> Data supplied

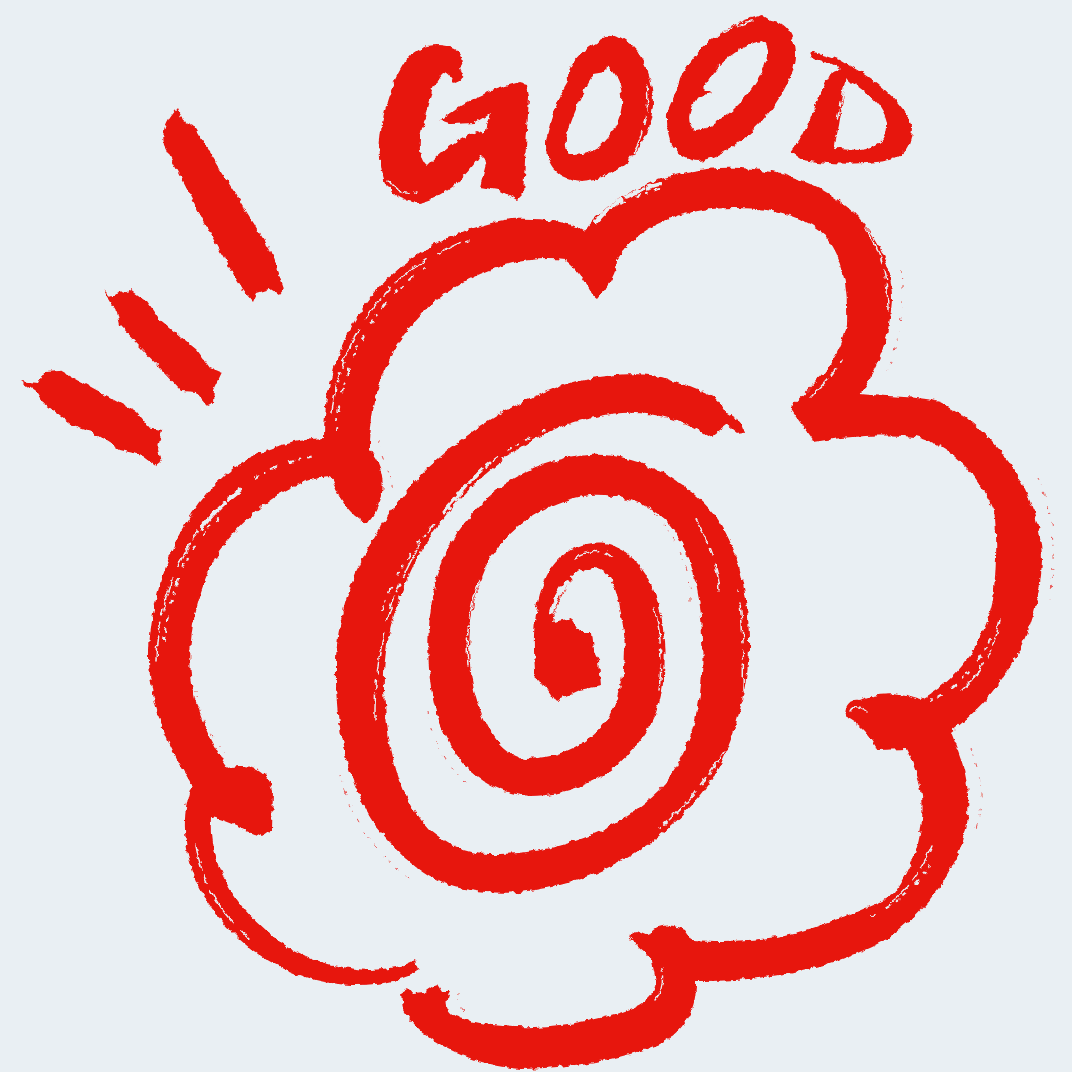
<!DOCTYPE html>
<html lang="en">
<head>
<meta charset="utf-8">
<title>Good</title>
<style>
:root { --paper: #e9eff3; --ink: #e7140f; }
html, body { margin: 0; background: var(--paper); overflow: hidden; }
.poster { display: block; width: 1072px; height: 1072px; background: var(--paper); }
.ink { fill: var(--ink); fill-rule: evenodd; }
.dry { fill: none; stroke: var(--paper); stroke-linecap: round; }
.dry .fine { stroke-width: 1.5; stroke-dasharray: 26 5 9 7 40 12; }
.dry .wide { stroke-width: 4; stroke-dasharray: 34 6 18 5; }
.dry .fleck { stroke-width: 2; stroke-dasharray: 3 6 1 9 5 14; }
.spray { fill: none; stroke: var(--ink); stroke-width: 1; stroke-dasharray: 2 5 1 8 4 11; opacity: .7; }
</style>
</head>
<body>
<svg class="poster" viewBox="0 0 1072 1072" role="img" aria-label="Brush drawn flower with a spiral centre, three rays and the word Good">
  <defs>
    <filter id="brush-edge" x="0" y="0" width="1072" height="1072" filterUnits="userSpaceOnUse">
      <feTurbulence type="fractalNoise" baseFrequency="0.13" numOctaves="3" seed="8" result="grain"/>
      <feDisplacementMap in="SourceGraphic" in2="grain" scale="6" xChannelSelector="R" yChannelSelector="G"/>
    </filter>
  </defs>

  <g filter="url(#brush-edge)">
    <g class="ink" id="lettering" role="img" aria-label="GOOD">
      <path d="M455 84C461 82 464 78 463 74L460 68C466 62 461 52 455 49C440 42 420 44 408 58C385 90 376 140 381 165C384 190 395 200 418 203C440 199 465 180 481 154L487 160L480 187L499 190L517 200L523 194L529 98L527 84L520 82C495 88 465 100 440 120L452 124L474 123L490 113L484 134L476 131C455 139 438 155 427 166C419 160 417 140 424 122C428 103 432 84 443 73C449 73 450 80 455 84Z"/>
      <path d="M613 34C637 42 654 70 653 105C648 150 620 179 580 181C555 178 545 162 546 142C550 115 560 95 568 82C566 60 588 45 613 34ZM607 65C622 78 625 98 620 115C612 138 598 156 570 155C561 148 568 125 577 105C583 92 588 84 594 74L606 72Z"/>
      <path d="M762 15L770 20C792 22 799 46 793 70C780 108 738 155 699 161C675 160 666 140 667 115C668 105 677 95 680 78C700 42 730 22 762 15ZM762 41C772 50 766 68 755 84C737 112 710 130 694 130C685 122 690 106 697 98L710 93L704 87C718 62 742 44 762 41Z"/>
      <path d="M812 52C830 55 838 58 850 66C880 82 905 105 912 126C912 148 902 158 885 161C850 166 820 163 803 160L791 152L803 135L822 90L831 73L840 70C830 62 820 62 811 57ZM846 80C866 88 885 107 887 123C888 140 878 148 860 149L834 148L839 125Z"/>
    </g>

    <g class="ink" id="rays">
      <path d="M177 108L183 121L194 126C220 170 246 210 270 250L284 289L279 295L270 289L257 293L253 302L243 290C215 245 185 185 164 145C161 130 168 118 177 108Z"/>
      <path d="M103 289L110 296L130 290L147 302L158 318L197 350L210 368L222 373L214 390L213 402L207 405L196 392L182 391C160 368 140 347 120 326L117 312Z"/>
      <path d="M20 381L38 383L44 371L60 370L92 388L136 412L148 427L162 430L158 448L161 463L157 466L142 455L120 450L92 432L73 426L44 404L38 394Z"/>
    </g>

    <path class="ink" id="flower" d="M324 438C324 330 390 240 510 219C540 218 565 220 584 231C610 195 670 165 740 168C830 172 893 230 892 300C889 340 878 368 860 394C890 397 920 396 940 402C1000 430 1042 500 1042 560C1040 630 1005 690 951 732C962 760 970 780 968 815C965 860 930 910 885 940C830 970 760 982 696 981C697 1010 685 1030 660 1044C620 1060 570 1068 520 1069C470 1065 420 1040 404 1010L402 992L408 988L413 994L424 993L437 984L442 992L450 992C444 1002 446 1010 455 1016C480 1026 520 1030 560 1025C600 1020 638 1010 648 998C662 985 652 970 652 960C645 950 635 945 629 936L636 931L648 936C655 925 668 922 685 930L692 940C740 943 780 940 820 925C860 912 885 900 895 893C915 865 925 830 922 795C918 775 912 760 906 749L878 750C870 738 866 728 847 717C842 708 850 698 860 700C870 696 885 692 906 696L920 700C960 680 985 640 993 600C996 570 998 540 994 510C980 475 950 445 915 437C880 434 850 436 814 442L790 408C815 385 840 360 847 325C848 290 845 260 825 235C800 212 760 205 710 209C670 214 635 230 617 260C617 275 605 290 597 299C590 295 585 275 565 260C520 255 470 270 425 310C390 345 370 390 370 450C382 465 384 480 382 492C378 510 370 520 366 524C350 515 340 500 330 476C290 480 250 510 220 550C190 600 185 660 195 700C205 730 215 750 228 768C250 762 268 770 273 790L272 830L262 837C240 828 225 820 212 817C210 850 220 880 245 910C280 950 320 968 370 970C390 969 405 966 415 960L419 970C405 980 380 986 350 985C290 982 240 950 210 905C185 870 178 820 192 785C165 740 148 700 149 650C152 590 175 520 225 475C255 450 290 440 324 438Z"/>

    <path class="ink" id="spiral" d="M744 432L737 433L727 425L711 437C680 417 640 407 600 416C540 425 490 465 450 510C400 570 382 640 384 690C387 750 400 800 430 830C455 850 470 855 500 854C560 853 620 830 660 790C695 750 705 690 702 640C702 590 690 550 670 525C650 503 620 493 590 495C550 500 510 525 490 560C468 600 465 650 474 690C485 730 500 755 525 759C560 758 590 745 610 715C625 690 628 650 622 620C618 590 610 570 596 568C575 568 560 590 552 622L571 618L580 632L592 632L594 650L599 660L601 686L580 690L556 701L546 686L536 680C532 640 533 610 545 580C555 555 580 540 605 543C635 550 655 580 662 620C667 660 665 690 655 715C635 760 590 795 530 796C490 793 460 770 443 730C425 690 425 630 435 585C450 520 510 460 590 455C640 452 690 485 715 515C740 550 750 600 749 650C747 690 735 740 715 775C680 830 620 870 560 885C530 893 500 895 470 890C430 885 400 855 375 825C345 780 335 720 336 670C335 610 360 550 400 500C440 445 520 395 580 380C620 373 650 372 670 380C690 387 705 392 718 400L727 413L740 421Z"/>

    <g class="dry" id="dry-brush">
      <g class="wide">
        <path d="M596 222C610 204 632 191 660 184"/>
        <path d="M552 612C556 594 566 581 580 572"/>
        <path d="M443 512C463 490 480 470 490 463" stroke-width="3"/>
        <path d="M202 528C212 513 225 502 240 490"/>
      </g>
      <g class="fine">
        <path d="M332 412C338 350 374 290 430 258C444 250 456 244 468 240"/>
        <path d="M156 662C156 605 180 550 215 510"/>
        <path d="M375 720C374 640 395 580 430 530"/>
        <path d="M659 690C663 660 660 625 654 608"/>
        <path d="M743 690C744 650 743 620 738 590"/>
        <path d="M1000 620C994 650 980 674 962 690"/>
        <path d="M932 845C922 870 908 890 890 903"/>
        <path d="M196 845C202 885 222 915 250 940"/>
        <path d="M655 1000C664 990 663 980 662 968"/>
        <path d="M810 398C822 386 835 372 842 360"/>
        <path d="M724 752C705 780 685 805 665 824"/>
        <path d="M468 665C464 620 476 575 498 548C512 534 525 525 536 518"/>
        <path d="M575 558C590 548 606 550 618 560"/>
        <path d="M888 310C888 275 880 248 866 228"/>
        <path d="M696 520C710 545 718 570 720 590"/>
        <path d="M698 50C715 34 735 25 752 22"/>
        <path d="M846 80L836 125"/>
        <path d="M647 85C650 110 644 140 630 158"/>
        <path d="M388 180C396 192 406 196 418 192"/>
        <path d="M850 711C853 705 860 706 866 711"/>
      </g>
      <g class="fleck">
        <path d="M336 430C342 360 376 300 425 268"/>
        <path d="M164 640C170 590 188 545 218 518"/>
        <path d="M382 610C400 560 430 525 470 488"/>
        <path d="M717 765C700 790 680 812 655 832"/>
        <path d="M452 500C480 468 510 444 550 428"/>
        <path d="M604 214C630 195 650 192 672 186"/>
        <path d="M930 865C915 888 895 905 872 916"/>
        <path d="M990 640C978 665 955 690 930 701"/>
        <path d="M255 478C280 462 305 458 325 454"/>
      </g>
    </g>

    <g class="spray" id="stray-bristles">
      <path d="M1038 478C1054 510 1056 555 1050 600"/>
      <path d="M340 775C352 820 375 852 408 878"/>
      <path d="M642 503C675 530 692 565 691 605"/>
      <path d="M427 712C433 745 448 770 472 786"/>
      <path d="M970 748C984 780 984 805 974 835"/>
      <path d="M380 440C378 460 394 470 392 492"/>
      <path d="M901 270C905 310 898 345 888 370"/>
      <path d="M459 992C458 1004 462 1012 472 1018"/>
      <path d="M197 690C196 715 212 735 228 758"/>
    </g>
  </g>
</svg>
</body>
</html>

> The task
Above this task is a listing. Restate, word for word and with nothing added, the lines from the one with "85C650 110 644" through the one with "440C378 460 394".

> Finished exercise
        <path d="M647 85C650 110 644 140 630 158"/>
        <path d="M388 180C396 192 406 196 418 192"/>
        <path d="M850 711C853 705 860 706 866 711"/>
      </g>
      <g class="fleck">
        <path d="M336 430C342 360 376 300 425 268"/>
        <path d="M164 640C170 590 188 545 218 518"/>
        <path d="M382 610C400 560 430 525 470 488"/>
        <path d="M717 765C700 790 680 812 655 832"/>
        <path d="M452 500C480 468 510 444 550 428"/>
        <path d="M604 214C630 195 650 192 672 186"/>
        <path d="M930 865C915 888 895 905 872 916"/>
        <path d="M990 640C978 665 955 690 930 701"/>
        <path d="M255 478C280 462 305 458 325 454"/>
      </g>
    </g>

    <g class="spray" id="stray-bristles">
      <path d="M1038 478C1054 510 1056 555 1050 600"/>
      <path d="M340 775C352 820 375 852 408 878"/>
      <path d="M642 503C675 530 692 565 691 605"/>
      <path d="M427 712C433 745 448 770 472 786"/>
      <path d="M970 748C984 780 984 805 974 835"/>
      <path d="M380 440C378 460 394 470 392 492"/>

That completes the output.